City centre hideaway
This was no ordinary hotel. Our taxi driver took an enormous circuit to find the only way in, up a one-way street as narrow as a Pyrenees Pass.
The Hotel Garonne hides away, down below the ancient bridge over the river, just off the city centre. It’s so tiny and intimate, they serve you breakfast on a big tray in your room. Reception doubles as the bar.
I counted 30 steps from front desk to our room, redecorated in
warm red and beige, dominated by a big oval mirror ringed with Japanese characters. www.hotelgaronne.com,
Ten strides over the narrow street is the hotel’s own Restaurant le 19. This former medieval fish cellar is all wood panels and terracotta bricks under a curved ceiling. Submit to whatever delights are on the menu, e.g. cream of watercress soup with warm oysters; magret of duckling with ginger and crushed apples; baked red snapper with spider-crab sauce; saffron-flavored sabayon with ice cream made from unpasteurized milk.
Temporary events and exhibitions:
Rio Loco Festival (world music) has an appropriate theme for 2016: The Celtic World, taking in Ireland, Scotland, Isle of Man, Wales, Cornwall, Galicia, Asturias and
Brittany. (14th – 19th June) : www.rioloco.org
”Sacred Science” continues until August 2016, as an opening event at the new site of the Quai des Savoirs (in the Science Quarter between the
Université Fédérale and the Muséum). It aims to
“promote and share scientific, technical and
industrial culture” which asking such questions as “The Earth is round. But is Space curved?
What about Time, does it truly exist?”
The Euro 2016 football stadium is in the heart of the city, on the Ile du Ramier. It was entirely renovated for the championships.
Rugby enthusiasts might be particularly interested in a museum for the Stade Toulousain rugby team, which opened in 2016 on the 1st floor of the
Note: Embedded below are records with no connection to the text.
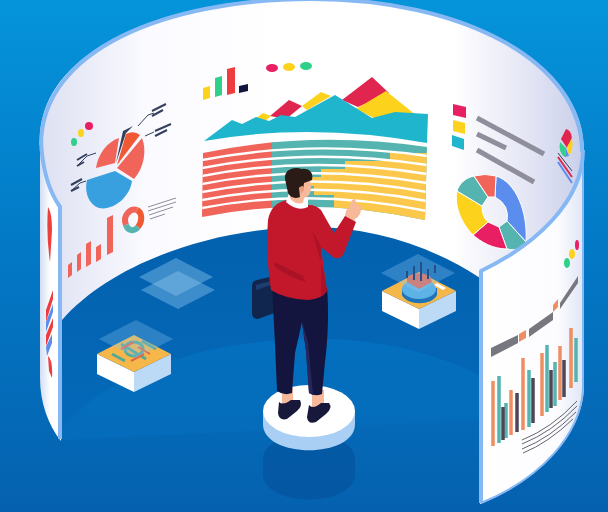
<!DOCTYPE html>
<html lang="en">
<head>
<meta charset="utf-8">
<title>Curved data wall</title>
<style>
:root{--red:#f0645a;--crimson:#e0254f;--teal:#1fb6cd;--sea:#55b3b0;--yellow:#fdd21c;--gold:#fbc84c;--green:#2fd08a;--magenta:#e81f63;--blue:#39a0df;--navy:#14153f;--ink:#35405f;--grey:#8f8e9d;--rim:#86b8f3;--sweater:#c3172c;--skin:#f8b99b}
html,body{margin:0;width:608px;height:512px;overflow:hidden}
svg{display:block}
.red{fill:var(--red)}.crimson{fill:var(--crimson)}.teal{fill:var(--teal)}.sea{fill:var(--sea)}.yellow{fill:var(--yellow)}.gold{fill:var(--gold)}.green{fill:var(--green)}.magenta{fill:var(--magenta)}.blue{fill:var(--blue)}.navy{fill:var(--navy)}.ink{fill:var(--ink)}.skin{fill:var(--skin)}.sweater{fill:var(--sweater)}
.line{fill:none;stroke:var(--grey)}
.rim{fill:none;stroke:var(--rim);stroke-width:4;stroke-linejoin:round}
</style>
</head>
<body>
<svg width="608" height="512" viewBox="0 0 608 512" role="img" aria-label="A man on a round platform studies charts on a curved wall">
<defs>
<linearGradient id="sky" x2="0" y2="1"><stop stop-color="#0594da"/><stop offset=".5" stop-color="#0378c5"/><stop offset="1" stop-color="#0561af"/></linearGradient>
<linearGradient id="floor" x2="0" y2="1"><stop stop-color="#0361ae"/><stop offset="1" stop-color="#0469b9"/></linearGradient>
<linearGradient id="wall"><stop stop-color="#dde0f2"/><stop offset=".2" stop-color="#fbfbff"/><stop offset=".45" stop-color="#fff"/><stop offset=".76" stop-color="#fff"/><stop offset=".9" stop-color="#e3e5f4"/><stop offset="1" stop-color="#c9cfea"/></linearGradient>
<linearGradient id="front"><stop stop-color="#fff"/><stop offset=".75" stop-color="#fcfcff"/><stop offset="1" stop-color="#dfe5f5"/></linearGradient>
<linearGradient id="side"><stop stop-color="#d4def2"/><stop offset=".5" stop-color="#fff"/></linearGradient>
<clipPath id="table"><path d="M203 153Q310 130 427 147L425 220Q310 195 202 217Z"/></clipPath>
<g id="tile"><path fill="#fff" d="M-37 0L0 18V38L-37 20Z"/><path fill="#bcd9f6" d="M37 0L0 18V38L37 20Z"/><path fill="#f6b74a" d="M-37 0L0-19L37 0L0 18Z"/></g>
<path id="glass" d="M-37 0L0-19L37 0L0 19Z" fill="#8cc5ef" fill-opacity=".42"/>
</defs>

<rect width="608" height="512" fill="url(#sky)"/>

<g id="floor-area">
<path fill="url(#floor)" d="M62 320C110 263 210 226 312 226C380 226 438 245 480 277V376C430 350 370 338 308 339C200 341 105 375 62 428Z"/>
<path fill="#0570c0" d="M62 428C105 375 200 341 308 339C370 338 430 350 480 376V420L62 440Z" opacity=".55"/>
</g>

<g id="wall-inside">
<path fill="url(#wall)" d="M40 140C40 50 165-2 312-2C460-2 584 60 584 150C584 200 535 245 480 270V278C430 245 370 227 312 227C210 227 110 265 62 320V207C48 190 40 165 40 140Z"/>
<path class="rim" d="M41 145C41 50 165-1 312-1C460-1 582 60 582 152"/>
</g>

<g id="pie-report">
<ellipse class="green" cx="74" cy="142" rx="3" ry="4"/><ellipse class="yellow" cx="81" cy="133" rx="3" ry="4"/><ellipse class="magenta" cx="89" cy="126" rx="4" ry="4"/>
<path class="blue" d="M87 180L115 171L132 181C130 197 113 211 99 208C89 205 84 192 87 180Z"/>
<path class="red" d="M117 168L142 138C147 150 144 168 134 179Z"/>
<path fill="#ef5a35" d="M117 165L126 134Q134 130 140 135Z"/>
<path class="ink" d="M116 163L123 131L133 126L126 133Z"/>
<path class="red" d="M96 168C98 154 107 142 119 138L115 163Z"/>
<path class="line" style="stroke:var(--ink)" d="M138 126L148 115L154 113M145 136L154 132M96 153L87 156L78 165M86 181L80 183L72 190"/>
<path class="line" style="stroke:var(--ink)" stroke-width="2" d="M152 111L166 104M152 116L163 110M155 131L171 124M155 136L167 130M77 160L87 154M77 166L84 162M71 185L82 179M71 191L79 187"/>
<path class="red" d="M68 265L72 262V275L68 278ZM77 255L81 252V269L77 272ZM86 244L91 241V264L86 267ZM96 247L101 244V259L96 262ZM107 218L113 215V252L107 255Z"/>
<g fill="none" stroke-width="6"><path stroke="var(--red)" d="M126 225C122 215 131 208 137 210"/><path stroke="#ef5a35" d="M137 210C143 213 142 222 138 227"/><path stroke="var(--sea)" d="M138 227C134 232 128 231 126 225"/></g>
<path class="line" d="M148 207L176 198M148 211L176 202M149 215L173 207M150 219L165 214"/>
</g>

<g id="trend-report">
<path class="yellow" d="M203 88L210 86V98L203 100Z"/><path class="green" d="M215 78L222 76V95L215 97Z"/><path fill="#ef3d3f" d="M227 69L235 67V93L227 95Z"/><path class="navy" d="M239 86L248 84V91L239 93Z"/>
<ellipse class="magenta" cx="272" cy="68" rx="6" ry="4"/><ellipse class="yellow" cx="289" cy="67" rx="6" ry="4"/><ellipse class="green" cx="306" cy="66" rx="6" ry="4"/>
<path class="crimson" d="M270 116L289 100L302 106L286 119ZM342 100L372 77L389 93L358 107Z"/>
<path class="yellow" d="M302 106L321 92L331 96L307 110ZM255 119L263 113L271 116L264 122ZM356 109L386 91L417 116L380 121Z"/>
<path class="teal" d="M204 141L232 120L242 124L256 117L269 121L281 115L295 117L335 95L372 118L395 112L428 114L427 143Q310 122 204 141Z"/>
<g clip-path="url(#table)">
<rect class="red" x="200" y="130" width="73" height="95"/>
<rect class="sea" x="272" y="130" width="158" height="95"/>
<path class="gold" d="M430 153H390V161H345V169H321V177H306V186H314V195H334V225H430Z"/>
<path id="table-lines" fill="none" stroke="#fff" stroke-width="2.4" d="M202 160Q310 139 427 156M202 168Q310 147 427 165M202 176Q310 155 427 174M202 184Q310 163 427 183M202 192Q310 171 427 192M202 200Q310 179 427 201M202 208Q310 187 427 211"/>
</g>
</g>

<g id="share-report">
<path class="magenta" d="M453 104L466 107V118L453 115Z"/><path class="yellow" d="M453 120L465 123V134L453 131Z"/><path class="teal" d="M452 135L464 139V150L452 146Z"/>
<path class="line" stroke-width="5" d="M477 118L544 154M477 134L506 148M477 150L534 182"/>
<g stroke="#fff">
<path fill="#5b8def" d="M496 176C516 182 528 212 526 242L507 221Q510 205 495 197Z"/>
<path class="sea" d="M526 242C523 249 516 251 507 249L499 227L507 221Z"/>
<path class="magenta" d="M507 249C493 249 481 242 473 235L488 222L499 227Z"/>
<path class="yellow" d="M473 235C461 223 454 205 457 191L482 206Q482 217 488 222Z"/>
<path class="sea" d="M457 191C459 184 465 178 474 176L488 197L482 206Z"/>
<path class="red" d="M474 176Q485 173 496 176L495 197L488 197Z"/>
</g>
<path class="crimson" d="M561 139L566 129Q571 130 572 138L567 148Z"/><path class="green" d="M560 142L566 148L565 157Q558 153 560 142Z"/><path class="yellow" d="M567 147L572 138Q574 149 569 156Z"/><path fill="#5b8def" d="M566 148L569 156L565 157Z"/>
<path fill="none" stroke="#5b8def" stroke-width="2" d="M558 162L572 183"/><path fill="none" stroke="var(--crimson)" stroke-width="2" d="M558 157L572 177"/><path fill="none" stroke="var(--ink)" d="M558 153L572 171"/>
</g>

<g id="wall-left-end">
<path fill="url(#side)" d="M40 140C41 165 48 190 61 207V441C48 425 40 402 40 378Z"/>
<path class="rim" d="M41 140C42 168 49 191 60 207V439"/>
<path fill="#ef3d3f" d="M48 207Q52 213 52 230L50 262Q46 235 48 207ZM46 310L53 290V299L46 322ZM46 335L53 318V327L46 346ZM48 356Q53 360 52 378L49 371Z"/>
<path fill="#5b8def" d="M46 322L53 304V312L46 332ZM46 347L52 334V343L47 356Z"/>
</g>

<g id="wall-right-end">
<path fill="url(#front)" d="M480 271C535 245 583 202 584 150V388C582 435 540 480 480 504Z"/>
<path class="rim" d="M583 150C583 202 535 245 481 271V503"/>
<path fill="none" stroke="var(--rim)" stroke-width="2" d="M583 150V388C581 435 540 479 481 503"/>
<ellipse class="green" cx="567" cy="263" rx="3" ry="5"/><ellipse class="yellow" cx="572" cy="254" rx="3" ry="5"/><ellipse class="magenta" cx="577" cy="245" rx="2" ry="5"/>
<path fill="#77777f" d="M491 348L518 335V343L491 357ZM529 329L553 312V320L529 337ZM560 303L578 276V283L560 309Z"/><path fill="#ee8f63" d="M519 334L526 330V338L519 342ZM553 305L558 299V307L553 312Z"/>
<g fill="none" stroke-width="3.5">
<path stroke="#ee8f63" d="M493 381V446M511 390V435M523 358V430M542 353V416M560 346V400M571 328V388"/>
<path stroke="#55b3b0" d="M499 376V443M506 403V438M529 370V427M547 345V412M555 362V406M576 338V382"/>
<path stroke="#4c4657" d="M503 407V440M517 393V432M533 378V423M551 370V408M564 360V397"/>
</g>
<path class="line" style="stroke:#64646e" d="M522 440Q552 428 577 401M522 444Q552 432 577 406M522 449Q550 438 576 412M523 453Q548 443 573 419"/>
</g>

<g id="floating-tiles">
<use href="#glass" x="178" y="290"/><use href="#glass" x="176" y="277"/>
<use href="#tile" x="134" y="354"/>
<g fill="none" stroke="#56a896" stroke-width="3"><ellipse cx="134" cy="349" rx="9" ry="7"/><path d="M112 354L125 361M142 341L156 349M121 344L146 359"/></g>
<path fill="none" stroke="#e5634c" stroke-width="2" d="M121 349L134 342M131 361L144 354M138 347L150 354"/>
<use href="#glass" x="136" y="339" opacity=".7"/>
<use href="#tile" x="419" y="291"/>
<path fill="#1e74bb" d="M402 288V295C407 306 432 306 437 295V288Z"/><ellipse cx="419" cy="289" rx="17" ry="10" fill="#5eb3e6"/><path fill="#e5634c" d="M419 289L407 282V277Q417 270 430 276L432 282Z"/><path fill="#fff" d="M399 300L408 305L405 307L396 302ZM437 283L446 288L443 290L434 285Z"/>
<use href="#glass" x="418" y="273" opacity=".75"/>
<path fill="none" stroke="#244f87" stroke-width="2" d="M407 271V278M414 266V280M421 262V281M428 269V279M435 265V273"/>
</g>

<g id="platform">
<path fill="#04559f" opacity=".75" d="M263 459C263 427 355 427 355 459V474C355 508 263 508 263 474Z"/>
<path fill="#a9cff5" d="M263 411V424C263 459 355 459 355 424V411Z"/>
<ellipse cx="309" cy="411" rx="46" ry="26" fill="#fff"/>
</g>

<g id="analyst">
<path fill="#10264f" d="M252 286Q252 281 257 280L274 276V313L258 319Q252 319 252 313Z"/><path fill="#1e3d70" d="M256 285L274 280V284L256 290Z"/>
<path class="skin" d="M282 388H293V406H282ZM312 390H324V408H312Z"/>
<path class="navy" d="M272 284L327 288C329 310 328 340 325 362L322 394Q315 397 309 393L306 351L302 322L295 353L292 393Q284 396 277 391L275 345Z"/>
<path fill="#27265c" d="M302 322L306 351L309 393L313 395L308 342Z"/>
<path fill="#17183a" d="M279 402Q283 406 291 400L300 400Q303 406 297 411L287 419Q279 421 278 413ZM309 405Q313 410 321 403L329 403Q333 408 326 414L316 422Q308 425 307 417Z"/>
<path class="skin" d="M344 220L346 211L349 207L352 200L355 199L357 205L361 206Q362 215 355 219L353 225Z"/>
<path class="sweater" d="M287 200Q271 203 268 220C266 245 268 270 271 290Q285 299 308 300Q322 299 327 291L321 247L333 257Q340 261 344 253L356 222L345 216L334 233L321 210Q313 203 305 206Z"/>
<path fill="#9f1026" opacity=".65" d="M321 247L312 230L325 277L327 291L321 296ZM275 262L303 276L306 282Q286 276 274 266Z"/>
<path fill="#fff" d="M289 193L286 202Q297 212 308 207L308 199Z"/>
<path class="skin" d="M290 184L310 177L311 188Q311 196 304 198L303 203Q294 205 290 198Z"/>
<path fill="#2b1b17" d="M285 179C284 170 293 166 302 169C309 168 314 173 312 180Q307 182 304 183L303 190L299 187L300 197Q292 200 288 193Z"/>
<path fill="#e89b7b" d="M300 187Q304 184 304 190L301 194Z"/>
</g>
</svg>
</body>
</html>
café Le Dauphin (city centre): on display are posters, press cuttings, flags, signs and billboards recalling the history of this illustrious club.
In the Augustins Museum there’s a new work sitting ”at the crossroads of architecture, art and design” in which a designer has reinterpreted the museum’s Hall of Columns. It centres on XI and XII C stonework from the three most important religious buildings in Toulouse: the
basilicas of La Daurade and Saint-Sernin, and Saint-Étienne Cathedral. Augustins Museum- www.augustins.org
In 2016 the Chapel of the Virgin at the Jacobins Convent is open
to the public for the first time.
There’s a choice of walking trips (from the Vins Vignes et Voyages agency) which include a gourmet food walk and dinner. It takes in the Victor Hugo
market, for an introduction to speciality foods of
the South-West, and a wine cellar to select wine pairings for
those ingredients. Then clients choose a desert in the
best patisserie in town. They take the finished meal in a Toulouse apartment.
The Tourist Office offers architectural walks, taking in department stores, markets, museums and homes, all created or transformed by renowned architects, from 1945 until now.
Another walk follows the story of the Dominicans in Toulouse, the city that gave birth to this religious order. It visits the
Saint-Romain priory, the Jacobins Convent and Maison Seilhan.
The writer travelled by Eurostar and TGV, www.raileurope.co.uk